Leave out the pictures and set down the rest of the listing below word for word.

----

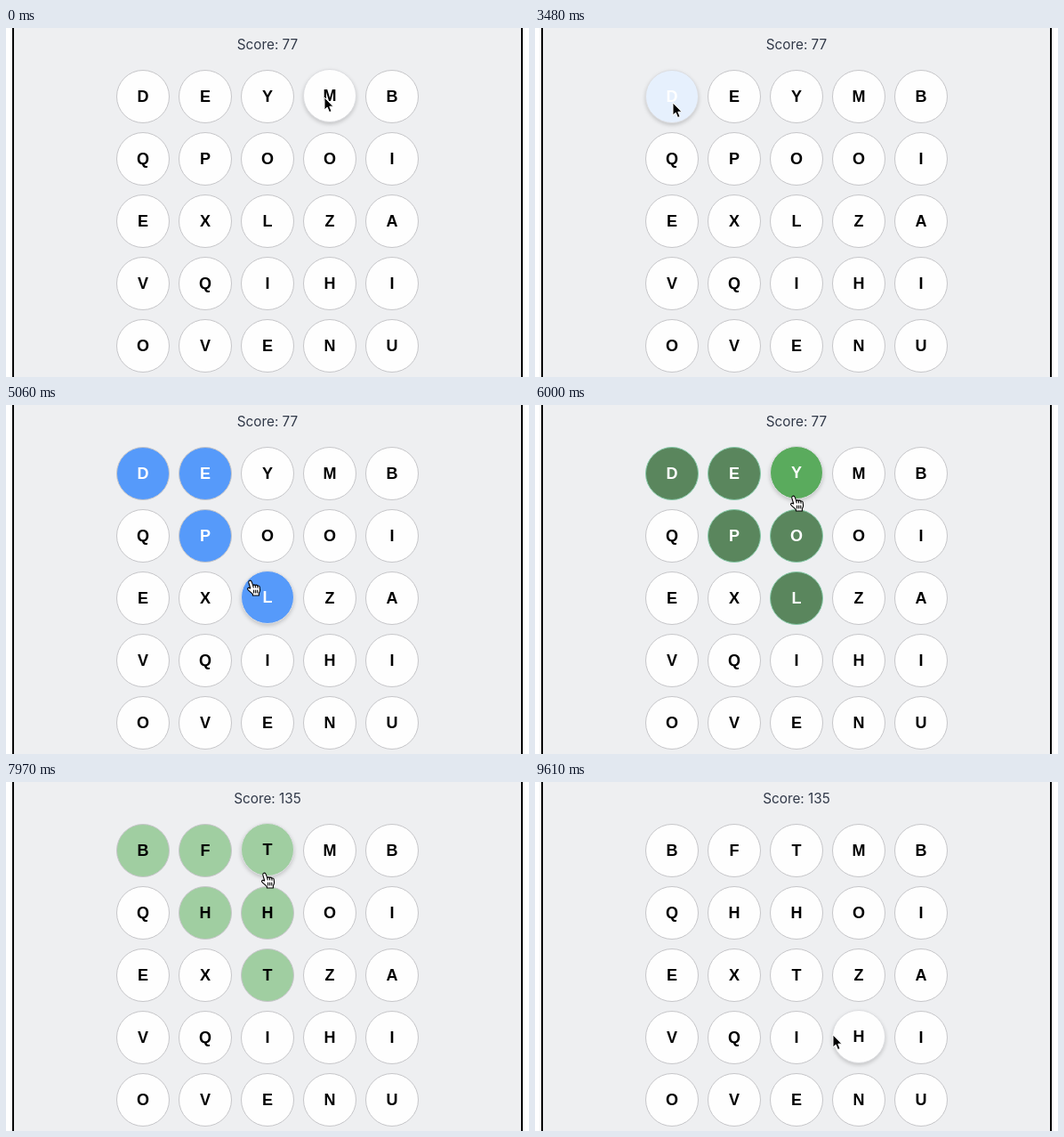
Animation, 588 px wide and 392 px high, one loop 9.73 s. Source, as an HTML page:

```html
<!DOCTYPE html>
<html lang="en">
<head>
<meta charset="utf-8">
<title>Letter grid</title>
<style>
  html, body { margin: 0; width: 100%; height: 100%; overflow: hidden; background: #fff; }
  svg { display: block; width: 588px; height: 392px; }
  .score { font: 15.3px Inter, sans-serif; fill: #303848; text-anchor: middle; }
  .cell text { font: bold 18px "Liberation Sans", Arial, sans-serif; text-anchor: middle; }
  .cell circle { stroke: #c6c6c9; }
  .hover circle { stroke: #dcdde0; filter: drop-shadow(0 2px 2px rgba(0, 0, 0, .18)); }
  .turning circle { stroke: #86c9a8; }
</style>
</head>
<body>
<svg viewBox="0 0 588 392">
  <rect x="8" y="-2" width="572" height="396" fill="#eeeff1" stroke="#000" stroke-width="2"/>
  <text class="score" id="score" x="294" y="24"></text>
  <g id="grid"></g>
  <g id="cursor">
    <path id="arrow" d="M0 0V14L3.2 11.1L5.5 16.6L8.1 15.5L5.8 10.2H10Z"
      fill="#000" stroke="#fff" stroke-linejoin="round"/>
    <g id="hand" stroke="#000" stroke-width="1.1" stroke-linejoin="round" stroke-linecap="round">
      <path fill="#fff" d="M-.3 9L-2.2 2.4Q-2.5.6-1 .2Q.6-.1 1.2 1.6L2.7 5.6Q4 4.3 5.2 5.5Q6.8 4.6 7.8 6.1
        Q9.6 5.5 10.2 7.4L10.6 11Q10.4 13 9.4 14.4V17H2.4V15.4L-2.4 11.2Q-4.2 9.4-3 8.6Q-1.8 7.9-.3 9Z"/>
      <path fill="none" d="M2.7 5.6L3.2 8M5.2 5.5L5.6 8M7.8 6.1L8 8.3M3.6 11V14M5.7 11V14M7.8 11V14"/>
    </g>
  </g>
</svg>
<script>
const LOOP = 9730, DRAG = 3560, PACE = 470, FOUND = 5880, SWAP = 7580, HAND_END = 8720;
const BEFORE = 'DEYMBQPOOIEXLZAVQIHIOVENU';
const AFTER = 'BFTMBQHHOIEXTZAVQIHIOVENU';
const WORD = [0, 1, 6, 12, 7, 2];

const WHITE = [254, 254, 254], BLUE = [86, 154, 250], DARK = [90, 134, 93], GREEN = [90, 171, 93];

const linear = p => p;
const smooth = p => p * p * (3 - 2 * p);
const center = i => [154 + i % 5 * 70, 77 + Math.floor(i / 5) * 70];
const rgb = c => `rgb(${c.map(Math.round)})`;
const byId = id => document.getElementById(id);

// Runs through moves { at, span, to }, each leading on from the one before.
function follow(from, moves, t, ease) {
  return moves.reduce((value, { at, span, to }) => {
    const p = ease(Math.min(1, Math.max(0, (t - at) / span)));
    return value.map((v, k) => v + (to[k] - v) * p);
  }, from);
}
const move = (at, end, ...to) => ({ at, span: end - at, to });

// While dragging, the pointer stops just inside the near rim of each next letter.
const drag = WORD.slice(1).map((cell, k) => {
  const [x, y] = center(cell), [fx, fy] = center(WORD[k]);
  const reach = 25 / Math.hypot(fx - x, fy - y);
  const at = DRAG + k * PACE;
  return move(at, at + PACE, x + (fx - x) * reach - 3, y + (fy - y) * reach);
});

const route = [
  move(60, 330, 236, 152), move(1360, 1610, 228, 152), move(1820, 2060, 277, 204),
  move(2300, 2450, 253, 170), move(2670, 3300, 155, 84),
  ...drag,
  move(8580, 9360, 338, 281), move(9520, 9610, 335, 284)
];

function add(tag, parent, attrs) {
  const el = document.createElementNS('http://www.w3.org/2000/svg', tag);
  for (const k in attrs) el.setAttribute(k, attrs[k]);
  return parent.appendChild(el);
}

const cells = [...BEFORE].map((letter, i) => {
  const [x, y] = center(i), order = WORD.indexOf(i);
  const group = add('g', byId('grid'), {});
  const disc = add('circle', group, { cx: x, cy: y, r: 29.5 });
  const label = add('text', group, { x, y: y + 6.2 });
  const picked = order < 0 ? Infinity : DRAG - 100 + order * PACE;
  const newest = order === WORD.length - 1;
  const fades = order < 0 ? [] : [
    move(picked, picked + 150, ...BLUE),
    move(FOUND, FOUND + 120, ...(newest ? GREEN : DARK)),
    move(FOUND + 120, FOUND + 510, ...GREEN),
    move(SWAP, SWAP + 920, ...WHITE)
  ];
  return { i, x, y, group, disc, label, picked, newest, fades };
});

function render(t) {
  const [px, py] = follow([358, 78], route, t, smooth);
  const pressing = t > DRAG - 160 && t < DRAG;
  const swapped = t >= SWAP;
  const turning = t > FOUND && t < FOUND + 510;

  for (const c of cells) {
    const hover = Math.hypot(px - c.x, py - c.y) < 30;
    const lit = t >= c.picked && !swapped;
    c.group.setAttribute('class',
      'cell' + (hover ? ' hover' : '') + (lit && turning && !c.newest ? ' turning' : ''));
    c.group.setAttribute('transform', `translate(0 ${hover && !pressing ? -1 : 0})`);
    c.disc.setAttribute('fill', rgb(follow(WHITE, c.fades, t, linear)));
    c.label.setAttribute('fill', lit ? '#fff' : '#000');
    c.label.textContent = (swapped ? AFTER : BEFORE)[c.i];
  }

  byId('score').textContent = 'Score: ' + (swapped ? 135 : 77);
  const hand = t >= DRAG && t < HAND_END;
  byId('hand').style.display = hand ? '' : 'none';
  byId('arrow').style.display = hand ? 'none' : '';
  byId('cursor').setAttribute('transform', `translate(${Math.round(px)} ${Math.round(py)})`);
}

const begin = performance.now();
function tick() {
  render((performance.now() - begin) % LOOP);
  requestAnimationFrame(tick);
}
tick();
</script>
</body>
</html>
```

----

RESULT OF THE TASK:
Animation, 588 px wide and 392 px high, one loop 9.73 s. Source, as an HTML page:

```html
<!DOCTYPE html>
<html lang="en">
<head>
<meta charset="utf-8">
<title>Letter grid</title>
<style>
  html, body { margin: 0; width: 100%; height: 100%; overflow: hidden; background: #fff; }
  svg { display: block; width: 588px; height: 392px; }
  .score { font: 15.3px Inter, sans-serif; fill: #303848; text-anchor: middle; }
  .cell text { font: bold 18px "Liberation Sans", Arial, sans-serif; text-anchor: middle; }
  .cell circle { stroke: #c6c6c9; }
  .hover circle { stroke: #dcdde0; filter: drop-shadow(0 2px 2px rgba(0, 0, 0, .18)); }
  .turning circle { stroke: #86c9a8; }
</style>
</head>
<body>
<svg viewBox="0 0 588 392">
  <rect x="8" y="-2" width="572" height="396" fill="#eeeff1" stroke="#000" stroke-width="2"/>
  <text class="score" id="score" x="294" y="24"></text>
  <g id="grid"></g>
  <g id="cursor">
    <path id="arrow" d="M0 0V14L3.2 11.1L5.5 16.6L8.1 15.5L5.8 10.2H10Z"
      fill="#000" stroke="#fff" stroke-linejoin="round"/>
    <g id="hand" stroke="#000" stroke-width="1.1" stroke-linejoin="round" stroke-linecap="round">
      <path fill="#fff" d="M-.3 9L-2.2 2.4Q-2.5.6-1 .2Q.6-.1 1.2 1.6L2.7 5.6Q4 4.3 5.2 5.5Q6.8 4.6 7.8 6.1
        Q9.6 5.5 10.2 7.4L10.6 11Q10.4 13 9.4 14.4V17H2.4V15.4L-2.4 11.2Q-4.2 9.4-3 8.6Q-1.8 7.9-.3 9Z"/>
      <path fill="none" d="M2.7 5.6L3.2 8M5.2 5.5L5.6 8M7.8 6.1L8 8.3M3.6 11V14M5.7 11V14M7.8 11V14"/>
    </g>
  </g>
</svg>
<script>
const LOOP = 9730, DRAG = 3560, PACE = 470, FOUND = 5880, SWAP = 7580, HAND_END = 8720;
const BEFORE = 'DEYMBQPOOIEXLZAVQIHIOVENU';
const AFTER = 'BFTMBQHHOIEXTZAVQIHIOVENU';
const WORD = [0, 1, 6, 12, 7, 2];

const WHITE = [254, 254, 254], BLUE = [86, 154, 250], DARK = [90, 134, 93], GREEN = [90, 171, 93];

const linear = p => p;
const smooth = p => p * p * (3 - 2 * p);
const center = i => [154 + i % 5 * 70, 77 + Math.floor(i / 5) * 70];
const rgb = c => `rgb(${c.map(Math.round)})`;
const byId = id => document.getElementById(id);

// Runs through moves { at, span, to }, each leading on from the one before.
function follow(from, moves, t, ease) {
  return moves.reduce((value, { at, span, to }) => {
    const p = ease(Math.min(1, Math.max(0, (t - at) / span)));
    return value.map((v, k) => v + (to[k] - v) * p);
  }, from);
}
const move = (at, end, ...to) => ({ at, span: end - at, to });

// While dragging, the pointer stops just inside the near rim of each next letter.
const drag = WORD.slice(1).map((cell, k) => {
  const [x, y] = center(cell), [fx, fy] = center(WORD[k]);
  const reach = 25 / Math.hypot(fx - x, fy - y);
  const at = DRAG + k * PACE;
  return move(at, at + PACE, x + (fx - x) * reach - 3, y + (fy - y) * reach);
});

const route = [
  move(60, 330, 236, 152), move(1360, 1610, 228, 152), move(1820, 2060, 277, 204),
  move(2300, 2450, 253, 170), move(2670, 3300, 155, 84),
  ...drag,
  move(8580, 9360, 338, 281), move(9520, 9610, 335, 284)
];

function add(tag, parent, attrs) {
  const el = document.createElementNS('http://www.w3.org/2000/svg', tag);
  for (const k in attrs) el.setAttribute(k, attrs[k]);
  return parent.appendChild(el);
}

const cells = [...BEFORE].map((letter, i) => {
  const [x, y] = center(i), order = WORD.indexOf(i);
  const group = add('g', byId('grid'), {});
  const disc = add('circle', group, { cx: x, cy: y, r: 29.5 });
  const label = add('text', group, { x, y: y + 6.2 });
  const picked = order < 0 ? Infinity : DRAG - 100 + order * PACE;
  const newest = order === WORD.length - 1;
  const fades = order < 0 ? [] : [
    move(picked, picked + 150, ...BLUE),
    move(FOUND, FOUND + 120, ...(newest ? GREEN : DARK)),
    move(FOUND + 120, FOUND + 510, ...GREEN),
    move(SWAP, SWAP + 920, ...WHITE)
  ];
  return { i, x, y, group, disc, label, picked, newest, fades };
});

function render(t) {
  const [px, py] = follow([358, 78], route, t, smooth);
  const pressing = t > DRAG - 160 && t < DRAG;
  const swapped = t >= SWAP;
  const turning = t > FOUND && t < FOUND + 510;

  for (const c of cells) {
    const hover = Math.hypot(px - c.x, py - c.y) < 30;
    const lit = t >= c.picked && !swapped;
    c.group.setAttribute('class',
      'cell' + (hover ? ' hover' : '') + (lit && turning && !c.newest ? ' turning' : ''));
    c.group.setAttribute('transform', `translate(0 ${hover && !pressing ? -1 : 0})`);
    c.disc.setAttribute('fill', rgb(follow(WHITE, c.fades, t, linear)));
    c.label.setAttribute('fill', lit ? '#fff' : '#000');
    c.label.textContent = (swapped ? AFTER : BEFORE)[c.i];
  }

  byId('score').textContent = 'Score: ' + (swapped ? 135 : 77);
  const hand = t >= DRAG && t < HAND_END;
  byId('hand').style.display = hand ? '' : 'none';
  byId('arrow').style.display = hand ? 'none' : '';
  byId('cursor').setAttribute('transform', `translate(${Math.round(px)} ${Math.round(py)})`);
}

const begin = performance.now();
function tick() {
  render((performance.now() - begin) % LOOP);
  requestAnimationFrame(tick);
}
tick();
</script>
</body>
</html>
```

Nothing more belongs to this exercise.